--- MATERIAL PROVIDED Enclosed Below ---
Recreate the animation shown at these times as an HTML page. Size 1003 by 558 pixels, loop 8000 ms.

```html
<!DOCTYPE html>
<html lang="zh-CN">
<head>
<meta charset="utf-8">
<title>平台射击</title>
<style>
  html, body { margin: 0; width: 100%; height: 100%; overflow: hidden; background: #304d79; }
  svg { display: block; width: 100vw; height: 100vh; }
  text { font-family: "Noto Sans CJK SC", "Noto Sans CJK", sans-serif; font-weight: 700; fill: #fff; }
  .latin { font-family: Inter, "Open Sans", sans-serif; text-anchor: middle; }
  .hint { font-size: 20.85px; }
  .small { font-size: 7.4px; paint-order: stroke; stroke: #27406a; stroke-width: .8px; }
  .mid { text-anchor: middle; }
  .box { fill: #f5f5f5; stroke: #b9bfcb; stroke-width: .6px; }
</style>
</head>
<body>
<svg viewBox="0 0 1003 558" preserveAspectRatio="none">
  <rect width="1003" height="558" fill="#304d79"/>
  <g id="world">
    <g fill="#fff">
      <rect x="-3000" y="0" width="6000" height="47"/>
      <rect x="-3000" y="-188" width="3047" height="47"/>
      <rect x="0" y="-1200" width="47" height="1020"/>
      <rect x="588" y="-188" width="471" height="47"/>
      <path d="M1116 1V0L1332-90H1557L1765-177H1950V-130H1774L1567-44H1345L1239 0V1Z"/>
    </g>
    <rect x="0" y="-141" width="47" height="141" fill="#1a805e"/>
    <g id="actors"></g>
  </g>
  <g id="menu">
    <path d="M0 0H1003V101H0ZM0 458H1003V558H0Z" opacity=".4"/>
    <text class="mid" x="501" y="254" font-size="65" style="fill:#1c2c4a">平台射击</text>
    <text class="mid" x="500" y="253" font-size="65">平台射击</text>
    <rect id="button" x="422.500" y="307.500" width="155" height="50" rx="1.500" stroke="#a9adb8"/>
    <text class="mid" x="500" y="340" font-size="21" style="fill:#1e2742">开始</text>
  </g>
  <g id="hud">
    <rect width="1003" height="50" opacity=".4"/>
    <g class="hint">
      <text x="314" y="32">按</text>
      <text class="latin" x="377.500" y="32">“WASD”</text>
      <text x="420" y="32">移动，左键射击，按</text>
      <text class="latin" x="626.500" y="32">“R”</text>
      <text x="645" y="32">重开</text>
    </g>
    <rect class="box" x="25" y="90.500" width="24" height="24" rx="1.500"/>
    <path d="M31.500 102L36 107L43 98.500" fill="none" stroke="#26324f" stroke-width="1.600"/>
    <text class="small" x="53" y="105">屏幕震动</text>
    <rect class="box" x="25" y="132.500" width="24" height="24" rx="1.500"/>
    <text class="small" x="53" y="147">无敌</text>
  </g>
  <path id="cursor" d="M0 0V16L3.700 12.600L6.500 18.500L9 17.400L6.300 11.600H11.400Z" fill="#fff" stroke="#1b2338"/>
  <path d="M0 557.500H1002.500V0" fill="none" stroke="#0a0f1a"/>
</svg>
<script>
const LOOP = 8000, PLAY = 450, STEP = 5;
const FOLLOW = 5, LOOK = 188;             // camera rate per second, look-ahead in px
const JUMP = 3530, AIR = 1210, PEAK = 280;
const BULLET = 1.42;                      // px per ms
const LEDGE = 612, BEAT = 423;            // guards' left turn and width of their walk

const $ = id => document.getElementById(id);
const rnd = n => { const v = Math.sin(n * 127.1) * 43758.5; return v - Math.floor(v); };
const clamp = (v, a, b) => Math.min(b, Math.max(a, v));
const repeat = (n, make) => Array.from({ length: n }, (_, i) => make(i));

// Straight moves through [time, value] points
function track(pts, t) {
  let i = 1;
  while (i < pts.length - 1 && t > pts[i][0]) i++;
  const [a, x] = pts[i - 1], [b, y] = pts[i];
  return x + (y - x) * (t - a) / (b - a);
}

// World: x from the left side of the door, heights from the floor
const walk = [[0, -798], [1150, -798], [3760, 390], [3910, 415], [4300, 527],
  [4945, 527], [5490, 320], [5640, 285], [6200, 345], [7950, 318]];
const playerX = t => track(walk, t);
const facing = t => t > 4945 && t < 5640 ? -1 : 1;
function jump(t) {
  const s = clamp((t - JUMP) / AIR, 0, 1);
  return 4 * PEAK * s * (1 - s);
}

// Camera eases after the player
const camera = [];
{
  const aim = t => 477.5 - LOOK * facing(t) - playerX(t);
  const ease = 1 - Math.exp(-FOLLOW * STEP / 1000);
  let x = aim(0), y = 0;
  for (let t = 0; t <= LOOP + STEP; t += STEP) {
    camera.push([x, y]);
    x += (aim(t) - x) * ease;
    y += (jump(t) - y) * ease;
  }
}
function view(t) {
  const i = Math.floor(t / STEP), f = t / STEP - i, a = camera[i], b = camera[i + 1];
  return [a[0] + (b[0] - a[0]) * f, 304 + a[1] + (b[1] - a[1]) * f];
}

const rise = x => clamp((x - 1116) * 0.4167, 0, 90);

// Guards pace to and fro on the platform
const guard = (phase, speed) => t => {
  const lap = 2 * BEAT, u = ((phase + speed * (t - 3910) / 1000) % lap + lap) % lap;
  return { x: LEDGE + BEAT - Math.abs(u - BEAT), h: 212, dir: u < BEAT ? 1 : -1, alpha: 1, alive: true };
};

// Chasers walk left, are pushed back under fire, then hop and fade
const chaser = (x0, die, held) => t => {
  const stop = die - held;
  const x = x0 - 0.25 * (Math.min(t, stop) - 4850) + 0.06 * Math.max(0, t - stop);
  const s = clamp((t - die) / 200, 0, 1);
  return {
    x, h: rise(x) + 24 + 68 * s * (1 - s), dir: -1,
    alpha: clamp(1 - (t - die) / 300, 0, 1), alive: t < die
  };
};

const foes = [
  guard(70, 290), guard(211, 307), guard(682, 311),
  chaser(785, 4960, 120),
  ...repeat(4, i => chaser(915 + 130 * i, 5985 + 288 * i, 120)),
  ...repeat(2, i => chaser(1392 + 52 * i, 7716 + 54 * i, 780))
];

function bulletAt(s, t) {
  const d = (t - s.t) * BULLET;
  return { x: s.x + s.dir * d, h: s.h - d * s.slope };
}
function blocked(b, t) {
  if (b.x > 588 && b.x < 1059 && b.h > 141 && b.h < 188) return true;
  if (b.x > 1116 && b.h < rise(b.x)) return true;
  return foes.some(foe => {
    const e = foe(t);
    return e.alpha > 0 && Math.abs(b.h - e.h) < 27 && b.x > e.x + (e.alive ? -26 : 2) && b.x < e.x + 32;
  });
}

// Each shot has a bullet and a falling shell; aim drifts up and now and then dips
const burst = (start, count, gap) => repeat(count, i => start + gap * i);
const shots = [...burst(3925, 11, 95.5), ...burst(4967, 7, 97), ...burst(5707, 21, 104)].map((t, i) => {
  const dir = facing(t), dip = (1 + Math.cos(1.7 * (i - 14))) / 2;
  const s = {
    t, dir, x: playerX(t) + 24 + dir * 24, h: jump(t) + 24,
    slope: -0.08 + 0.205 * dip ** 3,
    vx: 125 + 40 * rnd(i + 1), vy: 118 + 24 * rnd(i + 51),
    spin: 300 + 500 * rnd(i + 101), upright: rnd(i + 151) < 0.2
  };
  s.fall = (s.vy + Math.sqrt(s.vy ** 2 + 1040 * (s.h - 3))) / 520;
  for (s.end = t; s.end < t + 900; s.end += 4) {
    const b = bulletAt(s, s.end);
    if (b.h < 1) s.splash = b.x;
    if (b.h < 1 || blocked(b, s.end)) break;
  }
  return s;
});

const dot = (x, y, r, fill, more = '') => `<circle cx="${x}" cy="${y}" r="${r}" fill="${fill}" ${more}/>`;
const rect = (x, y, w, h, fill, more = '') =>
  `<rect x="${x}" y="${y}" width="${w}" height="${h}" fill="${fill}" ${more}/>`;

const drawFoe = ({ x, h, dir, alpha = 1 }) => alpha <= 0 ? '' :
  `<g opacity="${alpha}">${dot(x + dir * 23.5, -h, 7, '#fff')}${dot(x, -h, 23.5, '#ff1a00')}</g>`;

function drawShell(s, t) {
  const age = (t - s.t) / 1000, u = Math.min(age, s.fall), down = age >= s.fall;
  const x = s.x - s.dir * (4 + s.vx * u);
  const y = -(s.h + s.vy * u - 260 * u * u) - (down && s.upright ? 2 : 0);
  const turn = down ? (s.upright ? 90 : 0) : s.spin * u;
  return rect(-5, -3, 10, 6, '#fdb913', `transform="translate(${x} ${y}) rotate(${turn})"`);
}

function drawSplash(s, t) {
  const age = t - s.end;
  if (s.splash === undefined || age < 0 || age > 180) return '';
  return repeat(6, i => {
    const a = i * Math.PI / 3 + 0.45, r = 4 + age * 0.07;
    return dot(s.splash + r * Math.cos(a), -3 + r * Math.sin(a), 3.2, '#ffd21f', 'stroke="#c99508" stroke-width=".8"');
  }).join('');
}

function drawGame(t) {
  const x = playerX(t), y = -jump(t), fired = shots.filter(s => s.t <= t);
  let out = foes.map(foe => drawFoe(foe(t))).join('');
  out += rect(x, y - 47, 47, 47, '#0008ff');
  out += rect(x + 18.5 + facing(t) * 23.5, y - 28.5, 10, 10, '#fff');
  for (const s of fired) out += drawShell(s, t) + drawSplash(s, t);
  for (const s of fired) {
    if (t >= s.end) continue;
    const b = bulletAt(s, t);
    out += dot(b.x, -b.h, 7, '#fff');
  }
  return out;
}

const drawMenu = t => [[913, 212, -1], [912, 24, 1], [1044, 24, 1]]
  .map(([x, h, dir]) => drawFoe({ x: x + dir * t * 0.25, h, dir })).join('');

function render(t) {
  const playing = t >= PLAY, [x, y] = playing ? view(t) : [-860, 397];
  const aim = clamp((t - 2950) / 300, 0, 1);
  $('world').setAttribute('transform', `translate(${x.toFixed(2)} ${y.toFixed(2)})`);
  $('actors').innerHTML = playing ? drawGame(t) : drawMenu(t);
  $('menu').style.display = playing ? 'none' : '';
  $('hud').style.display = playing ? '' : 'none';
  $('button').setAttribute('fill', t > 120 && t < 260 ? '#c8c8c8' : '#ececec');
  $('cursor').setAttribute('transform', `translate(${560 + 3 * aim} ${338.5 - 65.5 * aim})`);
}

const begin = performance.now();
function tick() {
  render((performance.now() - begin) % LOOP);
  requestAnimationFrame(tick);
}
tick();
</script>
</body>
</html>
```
--- End of Enclosed MATERIAL PROVIDED ---
TASK STATEMENT
Scan the entries above for the word "clamp" and collect each line holding it.

RESULT FOR THIS EXERCISE
const clamp = (v, a, b) => Math.min(b, Math.max(a, v));
  const s = clamp((t - JUMP) / AIR, 0, 1);
const rise = x => clamp((x - 1116) * 0.4167, 0, 90);
  const s = clamp((t - die) / 200, 0, 1);
    alpha: clamp(1 - (t - die) / 300, 0, 1), alive: t < die
  const aim = clamp((t - 2950) / 300, 0, 1);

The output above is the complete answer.